Military increases parental leave for service members

A major change at the Department of Defense (DOD) could help keep more service members in the military. DOD just announced it is increasing parental leave to twelve weeks starting this week.

That goes for service members who give birth and the service member parents who support them, along with those who adopt or get a long-term foster child.

This is a huge increase. Previous regulations provided some recovery time and up to just six weeks of maternity leave and only two to three weeks for the parent who doesn’t give birth.

“It’s an example of the Department of Defense really putting families first,” said Shannon Razsadin, President and Executive Director of the Military Family Advisory Network.

She is also a military spouse.

“When you think about welcoming a new member of your family, you often find yourselves leaning on, you know, grandparents, friends and established networks that you have in place,” Razsadin said. “But military families may not have that and so having both parents, or just a single parent, really being able to focus on the baby and welcoming that new family member is going to make a big difference.”

It’s important to note this isn’t a blanket no questions asked leave policy. A memo from DOD leadership says commanders must balance the leave with the needs of their units and operational requirements.
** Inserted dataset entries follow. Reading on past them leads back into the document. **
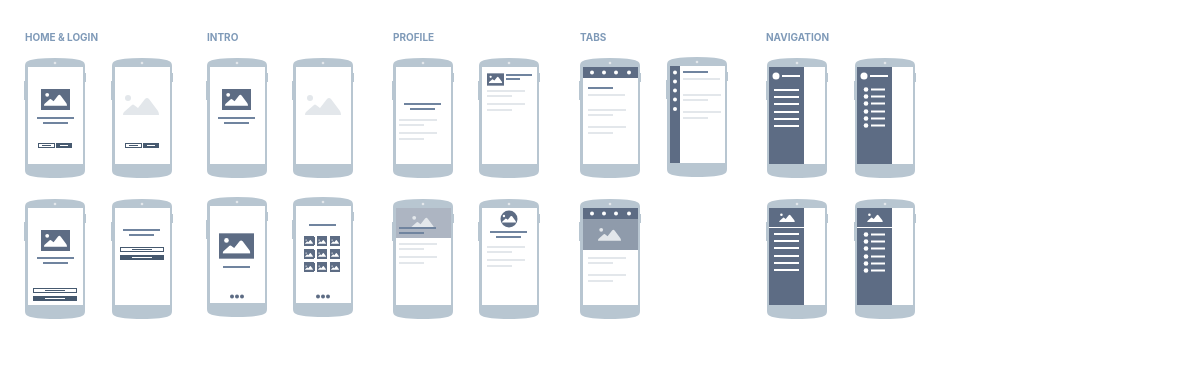
<!DOCTYPE html>
<html lang="en">
<head>
<meta charset="utf-8">
<title>Mobile wireframe kit</title>
<style>
:root {
  --page: #fff;
  --heading: #7f9ab8;
  --case: #b8c6d1;
  --slate: #5d6c84;
  --button: #46596f;
  --title-line: #70849f;
  --ghost: #e3e7eb;
  --cover: #adb5c2;
  --banner: #8f9bab;
}
* { box-sizing: border-box; margin: 0; }
html, body { width: 1200px; height: 367px; overflow: hidden; background: var(--page); }
.kit {
  display: grid;
  grid-template-columns: 182px 186px 187px 186px 190px;
  padding: 31px 0 0 25px;
}
h2 {
  height: 27px;
  font: 700 10px/13px Inter, "Open Sans", sans-serif;
  color: var(--heading);
  white-space: nowrap;
}
.screens {
  display: grid;
  grid-template-columns: 62px 62px;
  grid-auto-rows: 121px;
  column-gap: var(--gap, 24px);
  row-gap: 20px;
  margin-left: -1px;
}
.home { --gap: 25px; }
.tabs { --gap: 25px; }
.navigation { --gap: 26px; }
.navigation .screens { margin-left: 0; }
.screens svg { display: block; width: 62px; height: 121px; }
.raised { position: relative; top: -2px; }
.nudged { position: relative; top: -1px; }
.shared { position: absolute; width: 0; height: 0; }
.case { fill: var(--case); }
.glass, .white { fill: var(--page); }
.slate { fill: var(--slate); }
.solid { fill: var(--button); }
.cover { fill: var(--cover); }
.banner { fill: var(--banner); }
.pale { fill: var(--ghost); }
.title, .text, .item, .outline, .dark { fill: none; stroke-width: 2; }
.title { stroke: var(--title-line); }
.text { stroke: var(--ghost); }
.item { stroke: var(--page); }
.outline { stroke: var(--button); stroke-width: 1; }
.dark { stroke: var(--button); }
.fine { stroke-width: 1; }
</style>
</head>
<body>
<svg class="shared" aria-hidden="true">
  <defs>
    <g id="phone">
      <path class="case" d="M-1 23h2v19h-2zM59 15h2v9h-2z"/>
      <path class="case" d="M0 8Q0 4 3 3Q9 0 30 0Q51 0 57 3Q60 4 60 8V112Q60 116 57 117Q51 120 30 120Q9 120 3 117Q0 116 0 112Z"/>
      <circle class="pale" cx="30" cy="5" r="1.3"/>
      <rect class="glass" x="3" y="9" width="55" height="97"/>
    </g>
    <symbol id="scenery" viewBox="0 0 36 21">
      <circle cx="5" cy="4" r="3"/>
      <path d="M0 21Q0 19 1 18L9 11Q10 10 11 11L15 14L22 5Q24 3 26 5L35 17Q36 19 36 21Z"/>
    </symbol>
    <symbol id="card" viewBox="0 0 29 21">
      <rect class="slate" width="29" height="21"/>
      <use href="#scenery" class="white" x="3" y="3" width="23" height="14"/>
    </symbol>
    <path id="heading-lines" class="title" d="M0 1h37M6 6h25"/>
    <path id="paragraphs" class="text" d="M0 1h38M0 6h25M0 14h38M0 20h25"/>
    <path id="spaced-paragraphs" class="text" d="M0 1h38M0 6h25M0 18h38M0 24h25"/>
    <g id="button-pair">
      <rect class="outline" x="0.5" y="0.5" width="16" height="4"/>
      <rect class="solid" x="18" width="16" height="5"/>
      <path class="dark fine" d="M4 2.5h9"/>
      <path class="item fine" d="M22 2.5h8"/>
    </g>
    <g id="button-stack">
      <rect class="outline" x="0.5" y="0.5" width="43" height="4"/>
      <rect class="solid" y="8" width="44" height="5"/>
      <path class="dark fine" d="M12 2.5h20"/>
      <path class="item fine" d="M12 10.5h20"/>
    </g>
    <g id="pager" class="title-dots">
      <circle class="slate" cx="0" cy="0" r="2"/>
      <circle class="slate" cx="5" cy="0" r="2"/>
      <circle class="slate" cx="10" cy="0" r="2"/>
    </g>
    <g id="thumb-row">
      <use href="#card" width="11" height="10" preserveAspectRatio="none"/>
      <rect class="slate" width="10" height="10"/>
      <rect class="slate" x="13" width="10" height="10"/>
      <rect class="slate" x="26" width="10" height="10"/>
      <use href="#scenery" class="white" x="1" y="3" width="8" height="5"/>
      <use href="#scenery" class="white" x="14" y="3" width="8" height="5"/>
      <use href="#scenery" class="white" x="27" y="3" width="8" height="5"/>
    </g>
    <g id="tab-bar">
      <rect class="slate" x="3" y="9" width="55" height="11"/>
      <g class="white">
        <circle cx="12" cy="14.5" r="2"/>
        <circle cx="24" cy="14.5" r="2"/>
        <circle cx="36" cy="14.5" r="2"/>
        <circle cx="49" cy="14.5" r="2"/>
      </g>
    </g>
    <rect id="drawer" class="slate" x="2" y="9" width="35" height="97"/>
    <g id="drawer-user">
      <circle class="white" cx="9" cy="18" r="3.5"/>
      <path class="item" d="M15 18h18"/>
    </g>
    <g id="drawer-cover">
      <use href="#scenery" class="white" x="12" y="14" width="16" height="9"/>
      <path class="item fine" d="M2 28.5h35"/>
    </g>
    <path id="menu" class="item" d="M7 0h25M7 7h25M7 14h25M7 22h25M7 29h25M7 36h25"/>
    <g id="icon-menu">
      <path class="item" d="M16 0h14M16 7h14M16 14h14M16 22h14M16 29h14M16 36h14"/>
      <g class="white">
        <circle cx="11" cy="0" r="2.3"/>
        <circle cx="11" cy="7" r="2.3"/>
        <circle cx="11" cy="14" r="2.3"/>
        <circle cx="11" cy="22" r="2.3"/>
        <circle cx="11" cy="29" r="2.3"/>
        <circle cx="11" cy="36" r="2.3"/>
      </g>
    </g>
  </defs>
</svg>

<main class="kit">
  <section class="home">
    <h2>HOME &amp; LOGIN</h2>
    <div class="screens">
      <svg viewBox="-1 0 62 121">
        <use href="#phone"/>
        <use href="#card" x="16" y="31" width="29" height="21"/>
        <use href="#heading-lines" x="12" y="59"/>
        <use href="#button-pair" x="13" y="85"/>
      </svg>
      <svg viewBox="-1 0 62 121">
        <use href="#phone"/>
        <use href="#scenery" class="pale" x="11" y="36" width="36" height="21"/>
        <use href="#button-pair" x="13" y="85"/>
      </svg>
      <svg viewBox="-1 0 62 121">
        <use href="#phone"/>
        <use href="#card" x="16" y="31" width="29" height="21"/>
        <use href="#heading-lines" x="12" y="58"/>
        <use href="#button-stack" x="8" y="89"/>
      </svg>
      <svg viewBox="-1 0 62 121">
        <use href="#phone"/>
        <use href="#heading-lines" x="11" y="30"/>
        <use href="#button-stack" x="8" y="48"/>
      </svg>
    </div>
  </section>

  <section class="intro">
    <h2>INTRO</h2>
    <div class="screens">
      <svg viewBox="-1 0 62 121">
        <use href="#phone"/>
        <use href="#card" x="15" y="31" width="29" height="21"/>
        <use href="#heading-lines" x="11" y="59"/>
      </svg>
      <svg viewBox="-1 0 62 121">
        <use href="#phone"/>
        <use href="#scenery" class="pale" x="12" y="36" width="36" height="21"/>
      </svg>
      <svg class="raised" viewBox="-1 0 62 121">
        <use href="#phone"/>
        <use href="#card" x="12" y="36" width="35" height="26"/>
        <path class="title" d="M16 70h27"/>
        <use href="#pager" x="25" y="99.5"/>
      </svg>
      <svg class="raised" viewBox="-1 0 62 121">
        <use href="#phone"/>
        <path class="title" d="M16 28h27"/>
        <use href="#thumb-row" x="11" y="39"/>
        <use href="#thumb-row" x="11" y="52"/>
        <use href="#thumb-row" x="11" y="65"/>
        <use href="#pager" x="25" y="99.5"/>
      </svg>
    </div>
  </section>

  <section class="profile">
    <h2>PROFILE</h2>
    <div class="screens">
      <svg viewBox="-1 0 62 121">
        <use href="#phone"/>
        <use href="#heading-lines" x="11" y="45"/>
        <use href="#paragraphs" x="6" y="61"/>
      </svg>
      <svg viewBox="-1 0 62 121">
        <use href="#phone"/>
        <use href="#card" x="8" y="15" width="17" height="13"/>
        <path class="title" d="M27 17h26M27 21h14"/>
        <use href="#paragraphs" x="8" y="32"/>
      </svg>
      <svg viewBox="-1 0 62 121">
        <use href="#phone"/>
        <rect class="cover" x="3" y="9" width="55" height="30"/>
        <use href="#scenery" class="pale" x="18" y="16" width="23" height="14"/>
        <path class="title" d="M6 29h37M6 34h25"/>
        <use href="#paragraphs" x="6" y="44"/>
      </svg>
      <svg viewBox="-1 0 62 121">
        <use href="#phone"/>
        <circle class="slate" cx="30" cy="20" r="8.5"/>
        <use href="#scenery" class="white" x="23" y="15" width="14" height="9"/>
        <use href="#heading-lines" x="11" y="32"/>
        <use href="#paragraphs" x="8" y="47"/>
      </svg>
    </div>
  </section>

  <section class="tabs">
    <h2>TABS</h2>
    <div class="screens">
      <svg viewBox="-1 0 62 121">
        <use href="#phone"/>
        <use href="#tab-bar"/>
        <path class="title" d="M8 30h25"/>
        <path class="text" d="M8 37h37"/>
        <use href="#spaced-paragraphs" x="8" y="51"/>
      </svg>
      <svg class="nudged" viewBox="-1 0 62 121">
        <use href="#phone"/>
        <rect class="slate" x="3" y="9" width="10" height="97"/>
        <g class="white">
          <circle cx="8" cy="15.5" r="2"/>
          <circle cx="8" cy="24.5" r="2"/>
          <circle cx="8" cy="33.5" r="2"/>
          <circle cx="8" cy="42.5" r="2"/>
          <circle cx="8" cy="52" r="2"/>
        </g>
        <path class="title" d="M16 15h25"/>
        <path class="text" d="M16 22h37"/>
        <use href="#spaced-paragraphs" x="16" y="37"/>
      </svg>
      <svg viewBox="-1 0 62 121">
        <use href="#phone"/>
        <use href="#tab-bar"/>
        <rect class="banner" x="3" y="20" width="55" height="31"/>
        <use href="#scenery" class="pale" x="18" y="28" width="23" height="14"/>
        <use href="#spaced-paragraphs" x="8" y="58"/>
      </svg>
    </div>
  </section>

  <section class="navigation">
    <h2>NAVIGATION</h2>
    <div class="screens">
      <svg viewBox="-1 0 62 121">
        <use href="#phone"/>
        <use href="#drawer"/>
        <use href="#drawer-user"/>
        <use href="#menu" y="32"/>
      </svg>
      <svg viewBox="-1 0 62 121">
        <use href="#phone"/>
        <use href="#drawer"/>
        <use href="#drawer-user"/>
        <use href="#icon-menu" y="31.5"/>
      </svg>
      <svg viewBox="-1 0 62 121">
        <use href="#phone"/>
        <use href="#drawer"/>
        <use href="#drawer-cover"/>
        <use href="#menu" y="35"/>
      </svg>
      <svg viewBox="-1 0 62 121">
        <use href="#phone"/>
        <use href="#drawer"/>
        <use href="#drawer-cover"/>
        <use href="#icon-menu" y="35.5"/>
      </svg>
    </div>
  </section>
</main>
</body>
</html>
This could also benefit national security because it could help the military attract and retain troops, according to advocates.

“In some cases the services are seeing that they’re competing with the private sector for retention and for new talent and so to be able to package this as part of the benefit you have in joining the military, in addition to other wonderful things that go along with military service, it will make a big difference,” Raszadin added.

In most cases, the twelve weeks leave have to be taken within one year of the birth or adoption.